Plexiglass/hesalite/acrylic—plastic for watch crystals. Less marketable than sapphire, and on dive watches, more expensive to manufacture. So why even use it?
The short answer: our watches are built to be reliable tools, not precious jewelry. They're made for those who intend to treat them as such, and who aren't afraid of a little wear and tear. And this used to be the norm—watches were actually used as instruments.
So let's start there.
From left to right:
Omega Speedmaster Moonwatch (c.1967-present): As indicated by the name, the first watch on the moon.
Rolex Submariner ref. 6538 (c. 1955-1959): made famous by Sean Connery, as James Bond, in Dr. No, Goldfinger, From Russia with Love, and Thunderball.
Tudor Submariner ref. 9041/0 (c. 1975-1983): used by French Navy ("Marine Nationale") divers/combat swimmers.
These icons used plastic crystals (in fact, the Speedmaster still has the option to this day); they looked great and could take a beating. But since their time, priorities have shifted, with watches viewed more as status symbols. So it makes more sense for the luxury-oriented industry to shift towards hard-to-scratch sapphire from hard-to-break plexi (without mentioning the marketability of the word "sapphire" itself).
But the difference in form and function remains. Plexi is the more transparent material. It has less glare, because plexi tends to refract more than it reflects (compared to sapphire or mineral glass). It will sparkle rather than mirror, which is why the term "warmth" is often used by vintage watch aficionados to describe plexi's optical qualities, as opposed to the cold reflections of sapphire or glass. It's also harder to smudge.
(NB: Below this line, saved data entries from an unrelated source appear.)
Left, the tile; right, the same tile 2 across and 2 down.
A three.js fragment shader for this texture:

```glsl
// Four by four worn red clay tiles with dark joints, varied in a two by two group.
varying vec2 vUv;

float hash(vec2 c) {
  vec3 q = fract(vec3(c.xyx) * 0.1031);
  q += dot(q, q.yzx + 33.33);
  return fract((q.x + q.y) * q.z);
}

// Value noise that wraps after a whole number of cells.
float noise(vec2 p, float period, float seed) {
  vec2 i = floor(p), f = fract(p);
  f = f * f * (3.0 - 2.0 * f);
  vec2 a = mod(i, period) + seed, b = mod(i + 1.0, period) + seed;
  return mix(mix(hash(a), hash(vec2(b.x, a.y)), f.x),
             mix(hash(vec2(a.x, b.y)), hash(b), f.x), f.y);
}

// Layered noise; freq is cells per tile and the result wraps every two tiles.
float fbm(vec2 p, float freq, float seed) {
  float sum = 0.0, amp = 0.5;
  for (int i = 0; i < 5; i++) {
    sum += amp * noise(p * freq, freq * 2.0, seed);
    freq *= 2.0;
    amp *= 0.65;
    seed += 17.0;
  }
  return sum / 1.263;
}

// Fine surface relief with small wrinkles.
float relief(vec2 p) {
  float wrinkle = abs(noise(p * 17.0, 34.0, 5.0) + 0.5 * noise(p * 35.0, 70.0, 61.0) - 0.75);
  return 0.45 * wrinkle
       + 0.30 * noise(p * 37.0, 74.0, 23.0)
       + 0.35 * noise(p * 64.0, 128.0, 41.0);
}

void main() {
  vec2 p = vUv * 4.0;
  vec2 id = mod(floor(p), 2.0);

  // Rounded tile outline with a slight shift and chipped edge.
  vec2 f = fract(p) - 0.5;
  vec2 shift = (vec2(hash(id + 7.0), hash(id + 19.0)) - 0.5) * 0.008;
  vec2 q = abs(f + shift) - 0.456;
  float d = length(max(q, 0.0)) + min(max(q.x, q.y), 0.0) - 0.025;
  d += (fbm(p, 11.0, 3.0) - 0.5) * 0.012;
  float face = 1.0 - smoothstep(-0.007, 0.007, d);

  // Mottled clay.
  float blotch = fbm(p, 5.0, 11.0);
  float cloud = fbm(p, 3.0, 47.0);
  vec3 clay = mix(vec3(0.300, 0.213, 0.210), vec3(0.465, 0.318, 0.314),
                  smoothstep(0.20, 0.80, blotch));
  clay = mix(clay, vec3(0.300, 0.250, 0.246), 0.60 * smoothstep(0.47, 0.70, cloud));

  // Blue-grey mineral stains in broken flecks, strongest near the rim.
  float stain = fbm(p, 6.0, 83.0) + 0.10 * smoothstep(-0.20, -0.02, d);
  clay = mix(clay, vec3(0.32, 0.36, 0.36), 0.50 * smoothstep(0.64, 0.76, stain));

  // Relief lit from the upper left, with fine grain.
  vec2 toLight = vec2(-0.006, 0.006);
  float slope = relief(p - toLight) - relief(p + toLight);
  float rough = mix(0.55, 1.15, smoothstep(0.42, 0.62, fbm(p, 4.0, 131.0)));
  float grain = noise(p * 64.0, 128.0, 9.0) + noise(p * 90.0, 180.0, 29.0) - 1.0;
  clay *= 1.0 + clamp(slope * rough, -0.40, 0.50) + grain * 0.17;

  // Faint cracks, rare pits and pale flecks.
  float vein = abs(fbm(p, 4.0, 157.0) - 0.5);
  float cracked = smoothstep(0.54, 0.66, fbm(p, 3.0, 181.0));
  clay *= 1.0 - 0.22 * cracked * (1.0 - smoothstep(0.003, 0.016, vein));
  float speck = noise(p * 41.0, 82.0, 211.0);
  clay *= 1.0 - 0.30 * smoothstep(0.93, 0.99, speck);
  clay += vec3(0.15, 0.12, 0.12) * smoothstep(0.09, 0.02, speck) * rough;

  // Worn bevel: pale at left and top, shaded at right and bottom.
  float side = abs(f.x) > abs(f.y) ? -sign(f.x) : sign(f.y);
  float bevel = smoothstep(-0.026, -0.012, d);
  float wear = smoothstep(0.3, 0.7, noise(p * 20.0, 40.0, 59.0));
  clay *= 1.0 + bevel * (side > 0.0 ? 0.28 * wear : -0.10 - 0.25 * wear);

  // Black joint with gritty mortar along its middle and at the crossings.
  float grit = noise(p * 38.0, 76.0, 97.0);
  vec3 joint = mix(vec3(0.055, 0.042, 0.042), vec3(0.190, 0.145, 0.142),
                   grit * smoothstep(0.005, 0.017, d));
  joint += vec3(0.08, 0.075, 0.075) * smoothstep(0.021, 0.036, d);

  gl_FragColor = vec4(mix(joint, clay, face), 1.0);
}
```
"Given the choice between acrylic or sapphire, I’ll always choose acrylic for its warmth..."
Structurally, plexi is more flexible, which makes it more resistant to impact. And if it does break, it's much more likely to crack rather than shatter, which better protects the inner components of a watch. It's true that this flexibility makes plexi easier to scratch (sapphire is the opposite; it's much harder to scratch but more prone to shatter). But the good news is that marks can easily be buffed out with virtually any polishing compound.
It's that easy: scratches before and after a quick application of Polywatch.
Since we're romantic nostalgics, the choice to go with plexi was obvious, but it actually wasn't easy. Mounting a plexi crystal on a dive watch is quite difficult and has become somewhat of a lost art. Most case suppliers simply couldn't do it, having been accustomed to sapphire and mineral glass for so long (they're much easier to work with, because they only require a plastic I-ring on the outer diameter of the crystal).
It took some trial and error, but we were able to successfully adopt a mechanism known as the "armored glass" method, used by Omega in the 1950s and 60s, that deploys a steel tension ring on the crystal's inner diameter. It's more expensive to make it this way, but to us, the cost was more than worth it.
Armored glass: using a steel tension ring (encircled) for water resistance
We love plexi because it allows us to time travel a little bit. But we use it not only for the sake of nostalgia; it's not just to call back to an era of watches as instruments. On its own, plexi still looks fantastic and is still extremely practical. It's just as good now as it was back then.